Marketable Title Acts have been enacted in almost half of the 50 states. Some of these state statutes are titled "Marketable Record Title Act." These Acts statutorily remove title defects of ancient origin, and act as statutes of limitation to clear the public record of remote property rights that cloud title. These rights include nonpossessory interests, future interest, or interests held by persons under a disability.
All interests of ancient origin, present and future, vested and contingent, possessory and nonpossessory, become liable to extinguishment unless appropriate measures are taken by their holders or claimants to place said interests on the recent records.
All the Acts establish procedures for subsequently recording notice of any interest created or having its origin prior to the period prescribed for the record search.
Marketable Title Acts vary greatly in the following areas:
- The property interests subject to the Act.
- The periods of limitation.
- The periods of time selected for recording of preservation notices.
- The exceptions contained in the acts.
The following states have marketable title acts, sometimes called a Real Property Marketable Title Act or a Marketable Record Title Act:
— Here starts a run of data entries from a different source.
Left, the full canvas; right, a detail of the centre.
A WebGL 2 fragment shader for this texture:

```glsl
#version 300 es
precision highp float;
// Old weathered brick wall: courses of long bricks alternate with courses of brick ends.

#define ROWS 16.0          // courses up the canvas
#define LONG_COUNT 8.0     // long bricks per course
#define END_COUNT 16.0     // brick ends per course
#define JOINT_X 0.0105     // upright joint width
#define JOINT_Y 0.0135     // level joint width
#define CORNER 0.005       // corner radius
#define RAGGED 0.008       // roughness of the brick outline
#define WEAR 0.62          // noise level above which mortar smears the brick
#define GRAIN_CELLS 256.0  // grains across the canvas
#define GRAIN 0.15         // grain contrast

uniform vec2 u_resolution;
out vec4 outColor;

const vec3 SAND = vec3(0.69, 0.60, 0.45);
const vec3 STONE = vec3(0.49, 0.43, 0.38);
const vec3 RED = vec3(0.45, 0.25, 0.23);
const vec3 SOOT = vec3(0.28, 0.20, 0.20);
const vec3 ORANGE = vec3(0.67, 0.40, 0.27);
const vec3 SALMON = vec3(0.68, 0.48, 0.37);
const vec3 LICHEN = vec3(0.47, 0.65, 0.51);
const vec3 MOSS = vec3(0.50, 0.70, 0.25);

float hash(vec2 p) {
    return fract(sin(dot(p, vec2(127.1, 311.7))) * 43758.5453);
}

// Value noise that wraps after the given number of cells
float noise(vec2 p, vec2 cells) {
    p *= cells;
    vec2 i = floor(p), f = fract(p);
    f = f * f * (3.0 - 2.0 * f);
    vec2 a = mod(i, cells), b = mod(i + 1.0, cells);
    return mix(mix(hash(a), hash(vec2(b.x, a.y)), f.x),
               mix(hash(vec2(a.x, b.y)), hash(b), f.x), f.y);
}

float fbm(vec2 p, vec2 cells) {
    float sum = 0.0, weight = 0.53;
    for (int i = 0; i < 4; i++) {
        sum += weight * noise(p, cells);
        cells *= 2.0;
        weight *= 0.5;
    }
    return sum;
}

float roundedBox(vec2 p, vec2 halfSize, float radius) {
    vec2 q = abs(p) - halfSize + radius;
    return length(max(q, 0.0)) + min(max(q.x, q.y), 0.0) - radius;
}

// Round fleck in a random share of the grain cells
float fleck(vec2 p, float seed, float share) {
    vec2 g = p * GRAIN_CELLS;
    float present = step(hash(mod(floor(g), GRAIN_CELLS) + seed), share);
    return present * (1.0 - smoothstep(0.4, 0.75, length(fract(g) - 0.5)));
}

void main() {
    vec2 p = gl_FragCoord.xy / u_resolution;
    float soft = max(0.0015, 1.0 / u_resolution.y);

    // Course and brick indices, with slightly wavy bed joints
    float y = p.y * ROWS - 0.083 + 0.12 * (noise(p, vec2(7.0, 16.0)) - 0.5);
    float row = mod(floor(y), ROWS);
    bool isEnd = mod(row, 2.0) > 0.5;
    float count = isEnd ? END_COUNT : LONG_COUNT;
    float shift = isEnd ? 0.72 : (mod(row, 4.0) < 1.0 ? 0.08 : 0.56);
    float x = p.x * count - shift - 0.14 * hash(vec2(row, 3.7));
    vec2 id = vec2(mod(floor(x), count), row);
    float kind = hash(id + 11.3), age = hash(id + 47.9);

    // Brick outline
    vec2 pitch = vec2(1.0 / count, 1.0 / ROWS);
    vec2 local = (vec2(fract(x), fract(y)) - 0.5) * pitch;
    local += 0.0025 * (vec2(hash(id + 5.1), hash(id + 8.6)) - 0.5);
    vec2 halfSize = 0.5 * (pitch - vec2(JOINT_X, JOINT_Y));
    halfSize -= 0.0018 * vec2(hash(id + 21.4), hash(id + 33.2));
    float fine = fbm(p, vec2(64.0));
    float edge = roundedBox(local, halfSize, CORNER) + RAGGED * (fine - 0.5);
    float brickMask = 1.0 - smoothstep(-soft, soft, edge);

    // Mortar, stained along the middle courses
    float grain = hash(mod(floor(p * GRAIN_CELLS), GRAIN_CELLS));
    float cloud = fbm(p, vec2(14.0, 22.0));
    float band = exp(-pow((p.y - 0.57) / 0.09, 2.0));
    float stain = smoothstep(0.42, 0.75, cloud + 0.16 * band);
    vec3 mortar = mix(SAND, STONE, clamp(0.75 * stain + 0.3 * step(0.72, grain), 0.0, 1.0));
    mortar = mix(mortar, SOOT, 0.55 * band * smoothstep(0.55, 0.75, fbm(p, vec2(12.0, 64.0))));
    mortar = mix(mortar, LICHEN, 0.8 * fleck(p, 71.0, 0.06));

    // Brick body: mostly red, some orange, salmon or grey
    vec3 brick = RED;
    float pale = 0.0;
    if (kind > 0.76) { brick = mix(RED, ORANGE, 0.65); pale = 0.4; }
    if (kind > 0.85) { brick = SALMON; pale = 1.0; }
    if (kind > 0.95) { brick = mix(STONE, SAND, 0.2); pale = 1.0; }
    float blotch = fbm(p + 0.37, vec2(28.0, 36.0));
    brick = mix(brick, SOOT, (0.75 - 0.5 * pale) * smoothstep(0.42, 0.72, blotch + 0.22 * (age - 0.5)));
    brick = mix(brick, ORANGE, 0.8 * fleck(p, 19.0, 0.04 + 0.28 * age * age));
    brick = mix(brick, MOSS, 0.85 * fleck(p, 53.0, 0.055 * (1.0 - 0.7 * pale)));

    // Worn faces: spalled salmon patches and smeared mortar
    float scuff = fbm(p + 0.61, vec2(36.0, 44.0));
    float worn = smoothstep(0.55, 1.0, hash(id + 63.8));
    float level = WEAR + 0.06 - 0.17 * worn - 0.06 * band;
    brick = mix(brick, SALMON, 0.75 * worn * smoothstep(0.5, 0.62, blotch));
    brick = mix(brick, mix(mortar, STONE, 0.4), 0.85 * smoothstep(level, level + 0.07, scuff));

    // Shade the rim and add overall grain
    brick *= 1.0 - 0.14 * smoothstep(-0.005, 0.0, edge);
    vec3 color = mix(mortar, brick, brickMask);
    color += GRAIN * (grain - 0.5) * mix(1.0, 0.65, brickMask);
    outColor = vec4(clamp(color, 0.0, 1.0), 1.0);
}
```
Connecticut, Florida, Kansas, Illinois, Indiana, Iowa, Michigan, Minnesota, Nebraska, North Carolina, North Dakota, Ohio, Oklahoma, South Dakota, Utah, Vermont, and Wyoming.